>>>

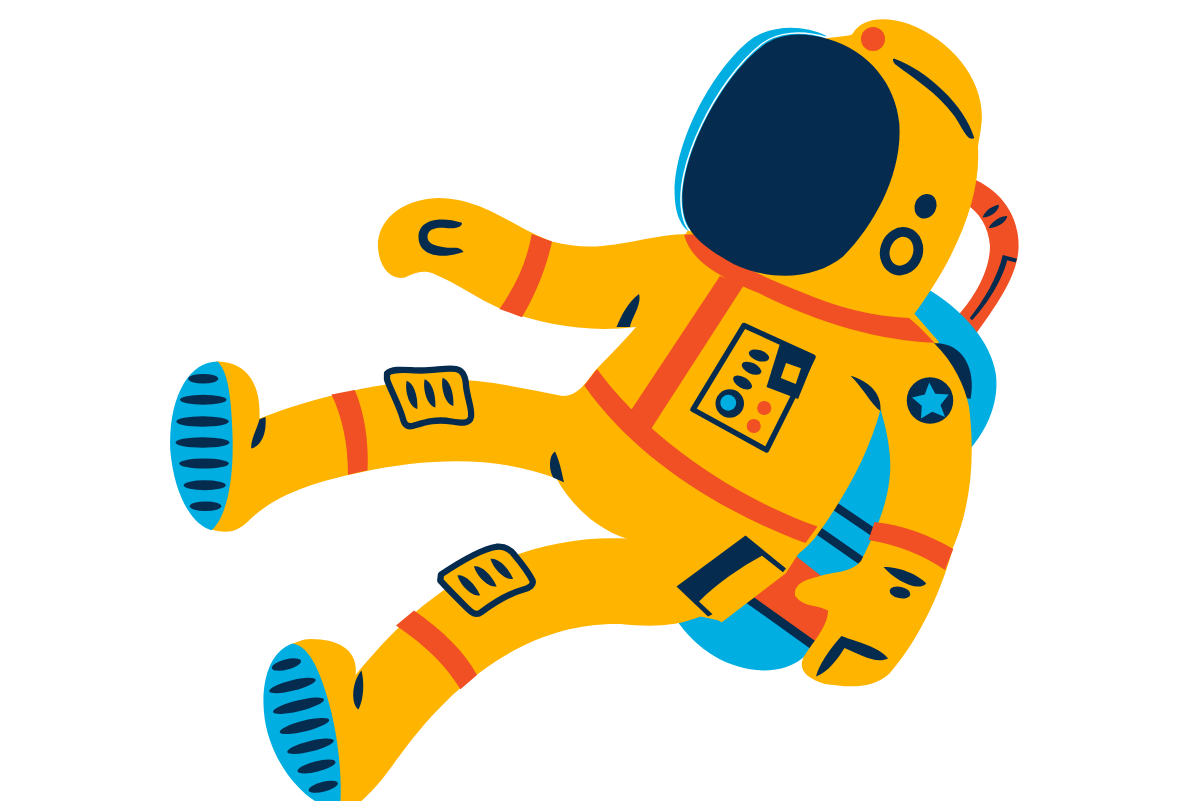
<!DOCTYPE html>
<html lang="en">
<head>
<meta charset="utf-8">
<title>Floating astronaut</title>
<style>
:root{--paper:#ffffff;--suit:#ffb400;--ink:#052b4f;--sky:#00aee2;--flame:#f05023}
html,body{margin:0;padding:0;overflow:hidden;background:var(--paper)}
.canvas{display:block;width:1200px;height:801px;background:var(--paper)}
.suit{fill:var(--suit)}
.ink{fill:var(--ink)}
.sky{fill:var(--sky)}
.flame{fill:var(--flame)}
.line{fill:none;stroke:var(--ink);stroke-linecap:round;stroke-linejoin:round}
.patch{fill:var(--suit);stroke:var(--ink);stroke-width:4.2;stroke-linejoin:round}
</style>
</head>
<body>
<svg class="canvas" viewBox="0 0 800 534" role="img" aria-label="Astronaut in a yellow space suit floating weightlessly">
<defs>
  <path id="stitch" d="M-2.2-10C2-8 4.2 0 2.6 9.5C-2.4 8-4.6-3-2.2-10Z"/>
</defs>

<g id="air-hose">
  <path class="flame" d="M648 119C668 127 680 145 679 166C678 185 663 205 651 222L638 211C650 198 660 180 660 164C659 151 653 142 644 136Z"/>
  <path class="ink" d="M655 145C657 140 662 137 666 136.500C666 141 660 145 655 145ZM659 152C662 147 667 144 671.500 144C671 148 665 152 659 152Z"/>
  <path class="ink" d="M668.500 170L678 172.500L677 175L671.500 173.500C668 187 658 203 648 213.500L646.500 212C656 200 665 185 668.500 170Z"/>
</g>

<g id="backpack">
  <path class="sky" d="M619 193C642 207 661 228 664 250C666 269 658 286 647 299L600 340L560 420L538 436C530 444 520 447 509 447C485 446 465 434 450 412L500 370L560 270L602 212Z"/>
  <path class="flame" d="M518 375L532 368L560 392L560 412L541 430L500 401Z"/>
  <path class="sky" d="M543 356L531 371L550 386L572 376L577 365Z"/>
  <path class="line" stroke-width="6" d="M500 400L542 430"/>
  <path class="line" stroke-width="5.500" d="M556 337L584 356M543 352L576 375"/>
</g>

<g id="near-leg">
  <path class="suit" d="M430 360C385 355 345 366 310 385C284 399 261 421 237 450C239 435 228 426 207 426C202 426 198 428 193 430L226 534L241 534C263 514 266 498 301 464C340 428 378 415 414 416C432 418 450 418 467 411L481 414L524 382L535 365L500 330Z"/>
  <path class="flame" d="M264 417L276 407C295 420 310 435 318 450L307 459.500C298 445 285 431 264 417Z"/>
  <path class="sky" d="M195 429C180 434 174 454 176 475C178 500 194 524 210 534L227 534C228 510 224 480 215 455C210 440 203 430 195 429Z"/>
  <g class="ink">
    <ellipse rx="10" ry="3.400" transform="translate(191 443)rotate(-14)"/>
    <ellipse rx="16" ry="3.500" transform="translate(195 457)rotate(-14)"/>
    <ellipse rx="17.500" ry="3.600" transform="translate(199 470.500)rotate(-14)"/>
    <ellipse rx="17" ry="3.600" transform="translate(203 484)rotate(-14)"/>
    <ellipse rx="16" ry="3.500" transform="translate(207 497.500)rotate(-14)"/>
    <ellipse rx="13" ry="3.500" transform="translate(211 511)rotate(-14)"/>
    <ellipse rx="10" ry="3.300" transform="translate(215.500 524.500)rotate(-14)"/>
    <path d="M241 447C234 455 234 470 239 473C242.500 466 243 455 241 447Z"/>
  </g>
  <path class="patch" d="M294 383C306 375 321 366 331 364.500C336 364 340 366 343 370C348 376 353 383 355 387C356 390 353 392 349 393C338 396 329 402 321 408C317 411 314 408 311 405C305 399 299 393 293.500 387Z"/>
  <g class="ink">
    <use href="#stitch" transform="translate(312.500 390.500)rotate(-35)"/>
    <use href="#stitch" transform="translate(323.500 384.500)rotate(-35)"/>
    <use href="#stitch" transform="translate(334.500 379.500)rotate(-35)"/>
  </g>
</g>

<g id="torso-and-far-limbs">
  <path class="suit" d="M462 156C430 155 405 171 368 161C344 153 323 132 292 132C265 133 251 149 252 165C253 180 262 187 270 185C276 182 281 180 288 182C305 189 318 199 334 206C360 216 390 222 424 218C413 231 404 239 396 248C390 256 385 264 375 264C345 258 318 252 290 253C255 255 214 263 173 279C174 255 164 241 144 241L141 353C155 357 161 352 167 346C185 329 211 321 240 315C290 304 335 305 371 319C381 337 399 355 424 361L500 380L520 377C528 373 536 367 543 359C563 332 579 303 587 273L626 228L606 205Z"/>
</g>

<g id="far-arm-details">
  <path class="flame" d="M354.500 156L368 161C364 180 356 198 348 211.500L333 206C344 190 351 175 354.500 156Z"/>
  <path class="ink" d="M308 148.500C294 144 279 146 279 158C279 171 295 173 309 168C307 164 302 165.500 297 165C289 164 285 162 285 158C285 153 290 151.500 297 152C303 152.500 308 152 308 148.500Z"/>
  <path class="ink" d="M426 196C418 202 414 211 411 218L420 218C421 212 428 203 426 196Z"/>
</g>

<g id="far-leg-details">
  <path class="flame" d="M221 263L236.500 260C243 275 246 295 245 313.500L232 316.500C232 295 228 278 221 263Z"/>
  <path class="sky" d="M145 241C126 241 112 265 113.500 300C116 330 128 350 141 353.500C151 345 156 320 155 290C154 263 152 248 145 241Z"/>
  <g class="ink">
    <ellipse cx="135.500" cy="252.500" rx="10" ry="3.200"/>
    <ellipse cx="135.500" cy="266.500" rx="15.500" ry="3.300"/>
    <ellipse cx="135" cy="281" rx="17.500" ry="3.500"/>
    <ellipse cx="135" cy="295" rx="18" ry="3.500"/>
    <ellipse cx="136" cy="309" rx="16.500" ry="3.400"/>
    <ellipse cx="136.500" cy="323.500" rx="14" ry="3.300"/>
    <ellipse cx="137" cy="337.500" rx="10.500" ry="3.200"/>
    <path d="M177 278L173 279.500C171 287 167 293 167.500 299C174 297.500 178 289 177 278Z"/>
    <path d="M370 301C365.500 304 366 314 369 318.500L376 321.500C374.500 315 373 307 370 301Z"/>
  </g>
  <path class="patch" d="M258 249C262 245 272 247 281 247C290 247 298 245 304 246C309 247 310 251 310.500 255C311 265 315 272 314 278C313 283 307 282 301 281C290 279 282 282 275 284C270 285 269 281 268 277C265 268 260 259 258 253Z"/>
  <g class="ink">
    <use href="#stitch" transform="translate(274.500 263.500)rotate(-7)"/>
    <use href="#stitch" transform="translate(286.500 262.500)rotate(-7)"/>
    <use href="#stitch" transform="translate(298.500 261.500)rotate(-7)"/>
  </g>
</g>

<g id="harness">
  <path class="flame" d="M480 184L496 190L434 286L419 276Z"/>
  <path class="flame" d="M398 246C430 290 488 331 545 351L537 362C480 341 423 305 389.500 257Z"/>
</g>

<g id="chest-panel">
  <path d="M496 217L542 238L511 300L462 273Z" fill="none" stroke="var(--ink)" stroke-width="3.600" stroke-linejoin="round"/>
  <path class="ink" d="M520 229L543 239L532 266L511 258Z"/>
  <path class="suit" d="M524 242L534 245.500L530.500 256L520.500 252Z"/>
  <g class="ink">
    <ellipse rx="7" ry="3.600" transform="translate(506 237)rotate(18)"/>
    <ellipse rx="7" ry="3.600" transform="translate(501 245.500)rotate(25)"/>
    <ellipse rx="7" ry="3.600" transform="translate(495 255)rotate(30)"/>
    <circle cx="486.500" cy="269" r="9.500"/>
  </g>
  <circle class="sky" cx="485.500" cy="268.500" r="5.300"/>
  <circle class="flame" cx="509.500" cy="272" r="4.700"/>
  <circle class="flame" cx="502.500" cy="284" r="4.700"/>
</g>

<g id="hip-pocket">
  <path class="suit" d="M508 368L524 382L481 415L463 401Z"/>
  <path class="ink" d="M497 357L524 379L522 381.500L508 370.500C494 378 478 389 466 401L475 409.500L472 411L451 391Z"/>
</g>

<g id="near-arm">
  <path class="ink" d="M621 229C641 227 651 245 647 266L632 262Z"/>
  <path class="suit" d="M605 222L623 229C636 242 643 257 646 271C650 303 648 336 635 366C629 390 614 425 593 449C581 460 564 458 550 456C536 452 531 445 537 436C543 427 552 417 552 407C545 403 535 405 530 397C529 387 541 386 550 383C560 381 568 381 574 374C586 350 594 330 593.500 308C593 295 590 283 587 273L575 250Z"/>
  <path class="flame" d="M583 348C602 350 620 357 635.500 366L630 380C615 370 598 363 579 360Z"/>
  <g class="ink">
    <path d="M567 250.500C579 254 588 262 587 274C581 270 575 258 567 250.500Z"/>
    <path d="M589 378C600 378 612 383 617.500 389C612 395 597 387 589 378Z"/>
    <ellipse rx="7" ry="3.800" transform="translate(600 395)rotate(12)"/>
    <path d="M544 451C546 443 553 433 561 424C571 428 586 431 592 439C584 443 573 436 563 432C558 440 552 448 544 451Z"/>
    <circle cx="620" cy="267" r="15.500"/>
  </g>
  <path class="sky" d="M619.500 255L623.500 262.500L632.500 263L627 270L630 278L621.500 274.500L614 279L614.500 270.500L608 265L616.500 263Z"/>
</g>

<g id="helmet">
  <path class="suit" d="M545 27C555 24 562 25 568 23C575 11 591 11 606 16C635 27 656 54 654.500 80C654 88 652.500 93 652 98C654 132 638 172 606 214C565 213 530 202 500 190C480 180 463 168 457 156Z"/>
  <path class="flame" d="M456 156.500L466 156C482 173 505 183 535 195C558 205 582 211 606 212C612 217 618 223 623 228.500C585 227 545 215 505 195C485 187 461 176 456 156.500Z"/>
  <path class="sky" d="M551 24C535 16 514 17 501 26C472 48 441 110 452 144C454 149 456 152 459 154L520 60Z"/>
  <path d="M552 26C535 21 519 22 508 31C479 53 449 112 456 143C459 158 473 167 489 176C514 188 544 186 562 171C583 150 602 115 599.500 82C597 57 580 34 552 26Z" fill="var(--ink)"/>
  <path d="M551 25C535 20 518 21 507 30C478 53 448 112 455 143C456 148 457 151 460 154" fill="none" stroke="var(--paper)" stroke-width="1"/>
  <circle class="flame" cx="582" cy="26" r="8"/>
  <path class="ink" d="M596 39C618 47 643 70 649.500 92C645 95 641 84 636 77C625 62 609 52 597 43C595 41 595 39 596 39Z"/>
  <ellipse class="ink" rx="7.200" ry="8.400" transform="translate(617 137.500)rotate(25)"/>
  <ellipse class="line" rx="11" ry="13" stroke-width="6.500" transform="translate(601 167.500)rotate(18)"/>
</g>
</svg>
</body>
</html>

<<<

*PROBLEM*
Show all lines from the listing above in which "html" appears.

*OUTPUT BELOW*
<!DOCTYPE html>
<html lang="en">
html,body{margin:0;padding:0;overflow:hidden;background:var(--paper)}
</html>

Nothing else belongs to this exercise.